# ACTIVITY:
Below are some records; find each line that carries the word "region" and copy it.

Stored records
□ □ □

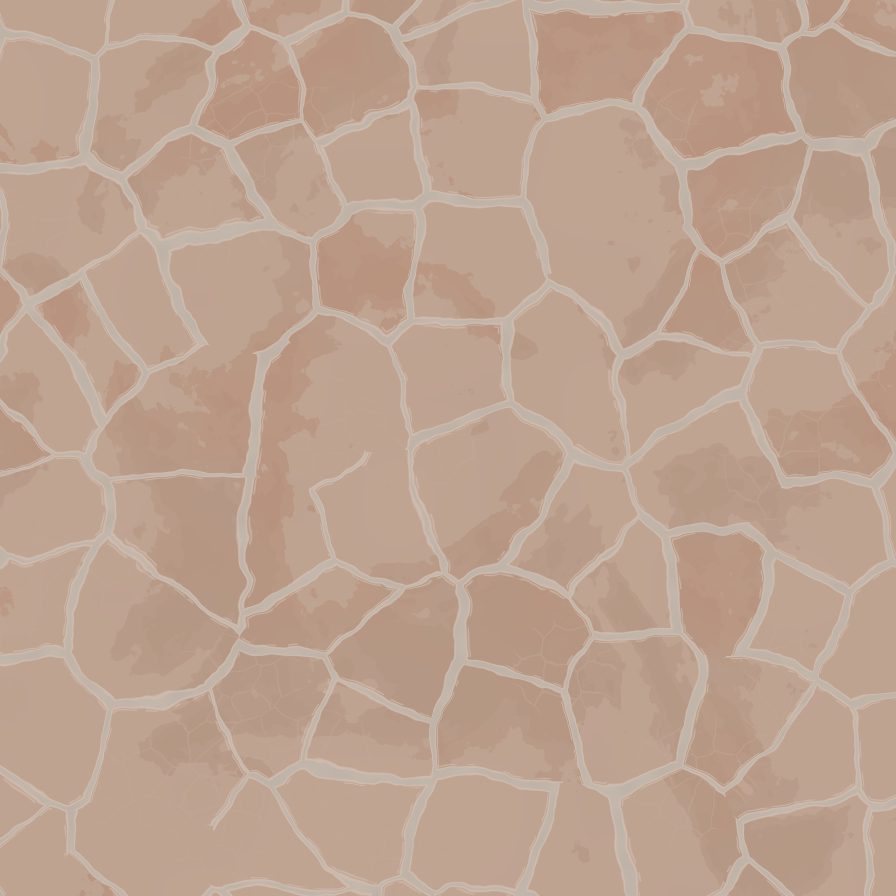
This texture is drawn by a WebGL 1 fragment shader. Its source:

```glsl
precision highp float;
// Dry cracked clay: blotchy terracotta plates split by pale, chalk-rimmed cracks.
uniform vec2 u_resolution;

// Colours
const vec3 CLAY_LIGHT = vec3(0.750, 0.640, 0.570);
const vec3 CLAY_TAN   = vec3(0.712, 0.598, 0.522);
const vec3 CLAY_RED   = vec3(0.722, 0.576, 0.495);
const vec3 CRACK_CORE = vec3(0.755, 0.705, 0.660);
const vec3 CRACK_RIM  = vec3(0.812, 0.742, 0.690);

// Sizes, in canvas units unless noted
const float PLATES     = 8.2;     // plates across the canvas
const float JITTER     = 0.92;    // scatter of plate centres, in cells
const float WIDTH_MIN  = 0.0026;  // half width of the thinnest crack
const float WIDTH_MAX  = 0.0066;  // half width of the widest crack
const float CLOSED     = 0.06;    // share of cracks that stay shut
const float RIM        = 0.0018;  // thickness of the pale rim
const float CHIP_GAP   = 0.0011;  // distance of the broken line beside a crack
const float CHIP_WIDTH = 0.0013;
const float HAIR_SCALE = 26.0;    // hairline cells across the canvas
const float HAIR_WIDTH = 0.0007;
const float BLOTCHES   = 7.0;     // blotch frequency
const float BLOTCH_CUT = 0.50;    // higher leaves more light clay

float hash(vec2 p) {
  return fract(sin(dot(p, vec2(127.1, 311.7))) * 43758.5453);
}

vec2 hash2(vec2 p) {
  return vec2(hash(p), hash(p + 57.3));
}

float noise(vec2 p) {
  vec2 i = floor(p), f = fract(p);
  f = f * f * (3.0 - 2.0 * f);
  return mix(mix(hash(i), hash(i + vec2(1.0, 0.0)), f.x),
             mix(hash(i + vec2(0.0, 1.0)), hash(i + 1.0), f.x), f.y);
}

vec2 noise2(vec2 p) {
  return vec2(noise(p), noise(p + 31.7)) - 0.5;
}

float fbm(vec2 p) {
  float sum = 0.0, amp = 0.5, total = 0.0;
  for (int i = 0; i < 5; i++) {
    sum += amp * noise(p);
    total += amp;
    amp *= 0.56;
    p = mat2(1.6, 1.2, -1.2, 1.6) * p + 9.2;
  }
  return sum / total;
}

vec2 centre(vec2 cell) {
  return cell + 0.5 + JITTER * (hash2(cell) - 0.5);
}

// Voronoi borders: x = distance to the crack outline (negative inside),
// y = distance to the border line, z = side of the crack, w = plate hash.
vec4 plates(vec2 uv, float scale) {
  vec2 p = uv * scale, home = floor(p), own = home;
  float nearest = 100.0;
  for (int j = -1; j <= 1; j++)
    for (int i = -1; i <= 1; i++) {
      vec2 cell = home + vec2(float(i), float(j));
      vec2 r = centre(cell) - p;
      if (dot(r, r) < nearest) { nearest = dot(r, r); own = cell; }
    }
  vec2 a = centre(own) - p;
  float plate = hash(own + 7.7);
  vec4 result = vec4(100.0, 100.0, 0.0, plate);
  for (int j = -2; j <= 2; j++)
    for (int i = -2; i <= 2; i++) {
      vec2 cell = own + vec2(float(i), float(j));
      vec2 b = centre(cell) - p;
      if (dot(b - a, b - a) < 0.0001) continue;
      float d = dot(0.5 * (a + b), normalize(b - a)) / scale;
      float pick = hash(own + cell + 3.1);   // same from both sides
      float width = mix(WIDTH_MIN, WIDTH_MAX, pick);
      if (pick < CLOSED) width = -0.02;
      if (d - width < result.x) {
        result.x = d - width;
        result.z = step(hash(cell + 7.7), plate);
      }
      result.y = min(result.y, d);
    }
  return result;
}

// Antialiased coverage of the region where d < 0.
float cover(float d) {
  float px = 0.8 / u_resolution.y;
  return 1.0 - smoothstep(-px, px, d);
}

void main() {
  vec2 uv = gl_FragCoord.xy / u_resolution.y;

  // Jagged plate outlines
  vec2 bent = uv + 0.028 * noise2(uv * 12.0) + 0.009 * noise2(uv * 40.0)
            + 0.002 * noise2(uv * 130.0);
  vec4 crack = plates(bent, PLATES);
  float edge = crack.x + 0.0022 * (noise(uv * 32.0) - 0.5);

  // Blotchy clay, its amount differing by plate and region
  float region = noise(uv * 2.6 + 4.0);
  float bias = 0.16 * (crack.w - 0.5) + 0.20 * (region - 0.5);
  float stain = fbm(uv * BLOTCHES + 2.0 * noise2(uv * 5.0)) + bias - BLOTCH_CUT;
  float speck = fbm(uv * 44.0 + 13.0) - 0.5;
  stain += 0.22 * speck;
  float hue = smoothstep(0.35, 0.65, fbm(uv * 4.0 + 21.0) + 0.25 * (crack.w - 0.5));
  vec3 dark = mix(CLAY_TAN, CLAY_RED, hue);
  vec3 color = mix(CLAY_LIGHT, dark, 0.78 * smoothstep(-0.008, 0.008, stain));
  color = mix(color, dark - 0.006, 0.7 * smoothstep(0.085, 0.100, stain));
  color += 0.008 * (noise(uv * 9.0 + 40.0) - 0.5);

  // Faint hairlines in a few spots
  float hair = plates(bent + 0.006 * noise2(uv * 60.0), HAIR_SCALE).y - HAIR_WIDTH;
  float hairMask = smoothstep(0.62, 0.70, noise(uv * 8.0 + 70.0));
  color = mix(color, CLAY_LIGHT + 0.015, 0.55 * hairMask * cover(hair));

  // Broken chip line on one side, then rim and core
  float chip = abs(edge - CHIP_GAP - 0.5 * CHIP_WIDTH) - 0.5 * CHIP_WIDTH;
  float dashes = crack.z * smoothstep(0.38, 0.50, noise(uv * 95.0 + 5.0));
  color = mix(color, CRACK_RIM, 0.75 * dashes * cover(chip));
  color = mix(color, CRACK_RIM, 0.92 * cover(edge));
  vec3 core = CRACK_CORE + 0.025 * (noise(uv * 50.0) - 0.5);
  color = mix(color, core, cover(edge + RIM + 0.001 * (noise(uv * 70.0) - 0.5)));

  gl_FragColor = vec4(color, 1.0);
}
```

□ □ □

# RESPONSE BOX:
// Antialiased coverage of the region where d < 0.
  // Blotchy clay, its amount differing by plate and region
  float region = noise(uv * 2.6 + 4.0);
  float bias = 0.16 * (crack.w - 0.5) + 0.20 * (region - 0.5);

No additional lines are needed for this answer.